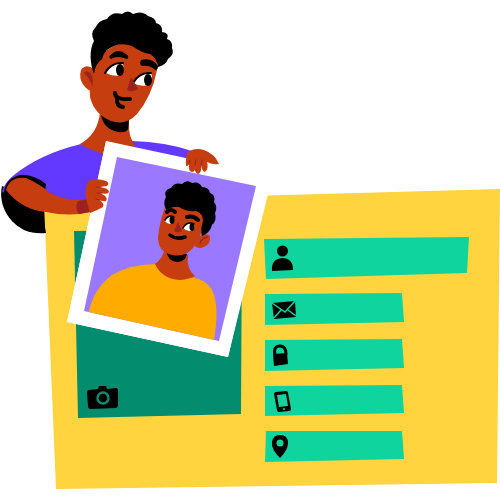
<!DOCTYPE html>
<html lang="en">
<head>
<meta charset="utf-8">
<title>Profile set-up illustration</title>
<style>
:root {
  --paper: #ffffff;
  --ink: #000000;
  --skin: #c63d0f;
  --skin-shade: #9c2222;
  --shirt: #6338ff;
  --backdrop: #9a78ff;
  --card: #ffd43f;
  --field: #0fd49e;
  --slot: #038c6d;
  --jumper: #ffab00;
}
html, body { margin: 0; background: var(--paper); overflow: hidden; }
svg { display: block; width: 500px; height: 500px; }
.paper { fill: var(--paper); }
.ink { fill: var(--ink); }
.skin { fill: var(--skin); }
.shade { fill: var(--skin-shade); }
.shirt { fill: var(--shirt); }
.backdrop { fill: var(--backdrop); }
.card { fill: var(--card); }
.field { fill: var(--field); }
.slot { fill: var(--slot); }
.jumper { fill: var(--jumper); }
.line { fill: none; stroke: var(--ink); stroke-linecap: round; stroke-linejoin: round; }
.crease { fill: none; stroke: var(--skin-shade); stroke-linecap: round; }
</style>
</head>
<body>
<svg viewBox="0 0 500 500" role="img" aria-label="A young man places his portrait on a profile card">
  <defs>
    <clipPath id="print-area"><polygon points="117,157 256,186 219,341 84,311"/></clipPath>
  </defs>

  <g id="man-body">
    <path class="ink" d="M2 186C-2 204 8 222 24 230Q34 234 46 233L50 205Z"/>
    <path class="shirt" d="M81 144Q40 154 14 175Q4 183 2 192L40 205L100 215L110 150Z"/>
    <path class="shirt" d="M132 141Q166 142 192 151L190 162L130 152Z"/>
    <path class="skin" d="M100 112Q98 134 80 144Q90 150 104 154L136 146Q128 138 129 122Z"/>
    <path class="ink" d="M101 114Q103 129 118 132Q126 133 128 129L129 120Z"/>
  </g>

  <polygon id="profile-card" class="card" points="44,203 250,196 500,189 497,483 56,489"/>

  <g id="man-head">
    <path class="skin" d="M94 69Q86 63 81 70Q78 79 85 87Q89 91 92 91Z"/>
    <path class="crease" stroke-width="2" d="M85 73Q90 76 92 84"/>
    <path class="skin" d="M97 60Q88 82 90 97Q94 114 111 121Q126 126 137 114Q152 96 157 70Q160 54 148 47Q118 34 97 60Z"/>
    <path class="ink" d="M94 74C90 64 89 50 94 41Q90 33 95 28Q99 20 107 19Q112 11 122 14Q128 9 133 14Q142 10 148 16Q156 18 156 23Q163 25 162 32Q170 33 167 39Q173 41 172 48Q175 54 168 59Q166 65 158 67Q157 58 150 54Q142 53 132 46Q119 41 107 50Q103 54 102 59Q95 64 94 74Z"/>
    <path class="shade" d="M86 71Q92 72 93 81L92 87Q91 78 86 75Z"/>
    <path class="ink" d="M109 57Q117 47 126 54Q130 57 127 59Q117 55 111 59Z"/>
    <path class="ink" d="M141 60Q152 57 158 66Q158 70 155 70Q150 65 142 66Q139 64 141 60Z"/>
    <path class="paper" d="M106 73Q111 63 122 63Q126 69 121 75Q113 77 106 73Z"/>
    <path class="paper" d="M133 83Q139 72 151 73Q154 79 149 85Q140 87 133 83Z"/>
    <ellipse class="ink" cx="120" cy="70" rx="4" ry="6"/>
    <ellipse class="ink" cx="148" cy="80" rx="4" ry="6"/>
    <path class="line" stroke-width="2" d="M105 73Q111 62 123 63M133 83Q139 72 151 73"/>
    <path class="shade" d="M131 77L127 90Q132 93 138 89Z"/>
    <path class="line" stroke-width="4" d="M115 93Q115 100 130 99"/>
    <path class="line" stroke-width="4" d="M117 98Q116 106 123 107"/>
  </g>

  <polygon id="photo-slot" class="slot" points="74,231 242,228 241,414 78,418"/>

  <g id="portrait-print">
    <polygon class="paper" points="106,141 270,186 228,357 67,322"/>
    <polygon class="paper" points="106,141 270,176 228,357 67,322"/>
    <polygon class="backdrop" points="117,157 256,186 219,341 84,311"/>
    <g clip-path="url(#print-area)">
      <path class="jumper" d="M88 316Q92 290 112 275Q130 264 157 264Q171 278 190 277Q207 279 213 292Q220 310 213 345Z"/>
      <path class="skin" d="M165 247Q163 259 155 264Q162 279 180 280Q190 279 195 276Q186 269 188 255Z"/>
      <path class="ink" d="M166 250Q168 262 177 262Q185 262 187 254Z"/>
      <path class="skin" d="M198 237Q206 232 210 236Q211 244 204 247Q198 250 194 245Z"/>
      <path class="skin" d="M167 203Q160 218 158 237Q158 252 172 255Q187 258 196 244Q206 226 203 212Q188 196 167 203Z"/>
      <path class="ink" d="M167 211Q162 203 166 197Q163 190 171 188Q174 182 182 184Q187 179 192 183Q199 181 202 187Q209 187 210 193Q216 195 214 202Q218 207 215 213Q217 221 212 225Q210 233 202 236Q200 230 203 221Q203 213 196 211Q186 212 179 207Q171 206 167 211Z"/>
      <path class="line" stroke-width="4" d="M167 212Q171 208 175 212M187 217Q193 215 198 220"/>
      <path class="paper" d="M165 221Q169 215 174 217Q175 223 171 224Q167 224 165 221Z"/>
      <path class="paper" d="M183 228Q187 221 194 224Q196 229 191 231Q186 231 183 228Z"/>
      <ellipse class="ink" cx="172" cy="220" rx="2.5" ry="4"/>
      <ellipse class="ink" cx="192" cy="227" rx="2.5" ry="4"/>
      <path class="line" stroke-width="1.5" d="M165 220Q169 214 174 217M183 228Q187 221 194 224"/>
      <path class="shade" d="M178 222L174 231Q178 234 182 231Z"/>
      <path class="line" stroke-width="3.5" d="M170 235Q176 240 185 237"/>
      <path class="crease" stroke-width="1.5" d="M207 237Q202 238 200 243"/>
    </g>
  </g>

  <g id="left-arm">
    <path class="ink" d="M4 192Q6 178 20 175Q34 174 46 184L42 212L46 233Q18 232 6 212Z"/>
    <path class="skin" d="M6 190Q10 176 26 178Q40 184 50 193Q66 201 82 200L88 199L90 212Q70 217 46 212Q22 210 6 190Z"/>
    <path class="shade" d="M78 201L88 199L90 212L79 214Q74 207 78 201Z"/>
    <path class="skin" d="M86 199Q84 183 91 180Q98 178 106 181Q110 183 107 186L99 187Q109 188 109 192Q108 195 100 193Q109 197 106 201Q103 202 98 199Q105 203 103 207Q98 210 90 213Z"/>
    <path class="crease" stroke-width="1" d="M96 187L101 187M97 193L102 193M96 199L100 200"/>
  </g>

  <g id="right-hand">
    <path class="skin" d="M187 153Q194 147 204 150Q215 154 219 164Q213 165 207 162Q209 169 205 172Q202 171 201 165Q202 173 198 174Q194 173 195 165Q196 172 192 172Q188 171 189 164Q185 170 186 160Z"/>
    <path class="crease" stroke-width="1" d="M189 164L190 160M195 165L196 160M201 165L202 160"/>
  </g>

  <g id="camera-icon">
    <path class="ink" d="M89 390L98 389L99 386L106 386L107 389L116 388Q118 388 118 391L118 405Q118 408 115 408L91 409Q88 409 88 406L87 393Q87 390 89 390Z"/>
    <circle cx="103" cy="398" r="5.5" fill="none" stroke="var(--slot)" stroke-width="2.5"/>
  </g>

  <g id="fields" class="field">
    <polygon points="264,239 469,237 467,273 266,279"/>
    <polygon points="265,294 402,293 404,322 265,325"/>
    <polygon points="265,340 402,339 404,368 265,371"/>
    <polygon points="265,386 402,385 404,413 265,416"/>
    <polygon points="266,431 402,431 404,459 265,462"/>
  </g>

  <g id="person-icon" class="ink">
    <ellipse cx="282.500" cy="251" rx="5.500" ry="5.500"/>
    <path d="M272 271Q271 259 282 258Q293 258 293 270Z"/>
  </g>

  <g id="mail-icon">
    <polygon class="ink" points="272,303 295,301 296,317 274,319"/>
    <path d="M272 303L285 312L295 301M274 318L281 310M296 316L288 310" fill="none" stroke="var(--field)" stroke-width="1.5"/>
  </g>

  <g id="lock-icon">
    <path class="line" stroke-width="3" d="M275 355Q273 346 280 346Q286 346 286 354"/>
    <path class="ink" d="M273 354L287 353L288 364L274 366Z"/>
  </g>

  <g id="phone-icon">
    <path class="ink" d="M276 392L286 391Q288 391 288 393L291 409Q291 411 289 411L279 412Q277 412 277 410L274 394Q274 392 276 392Z"/>
    <polygon class="field" points="277,395 286,394 288,406 279,407"/>
    <circle class="field" cx="284" cy="409" r="1"/>
  </g>

  <g id="place-icon">
    <path class="ink" d="M280 458Q271 449 272 442Q273 435 280 435Q288 435 288 443Q288 450 280 458Z"/>
    <circle class="field" cx="280" cy="443" r="3.5"/>
  </g>
</svg>
</body>
</html>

• • • • • • •

In the entries above, one line contains "74C90 64 89" and another contains "93Q115 100 130". Reproduce exactly those two lines and the lines between them, nothing else.

    <path class="ink" d="M94 74C90 64 89 50 94 41Q90 33 95 28Q99 20 107 19Q112 11 122 14Q128 9 133 14Q142 10 148 16Q156 18 156 23Q163 25 162 32Q170 33 167 39Q173 41 172 48Q175 54 168 59Q166 65 158 67Q157 58 150 54Q142 53 132 46Q119 41 107 50Q103 54 102 59Q95 64 94 74Z"/>
    <path class="shade" d="M86 71Q92 72 93 81L92 87Q91 78 86 75Z"/>
    <path class="ink" d="M109 57Q117 47 126 54Q130 57 127 59Q117 55 111 59Z"/>
    <path class="ink" d="M141 60Q152 57 158 66Q158 70 155 70Q150 65 142 66Q139 64 141 60Z"/>
    <path class="paper" d="M106 73Q111 63 122 63Q126 69 121 75Q113 77 106 73Z"/>
    <path class="paper" d="M133 83Q139 72 151 73Q154 79 149 85Q140 87 133 83Z"/>
    <ellipse class="ink" cx="120" cy="70" rx="4" ry="6"/>
    <ellipse class="ink" cx="148" cy="80" rx="4" ry="6"/>
    <path class="line" stroke-width="2" d="M105 73Q111 62 123 63M133 83Q139 72 151 73"/>
    <path class="shade" d="M131 77L127 90Q132 93 138 89Z"/>
    <path class="line" stroke-width="4" d="M115 93Q115 100 130 99"/>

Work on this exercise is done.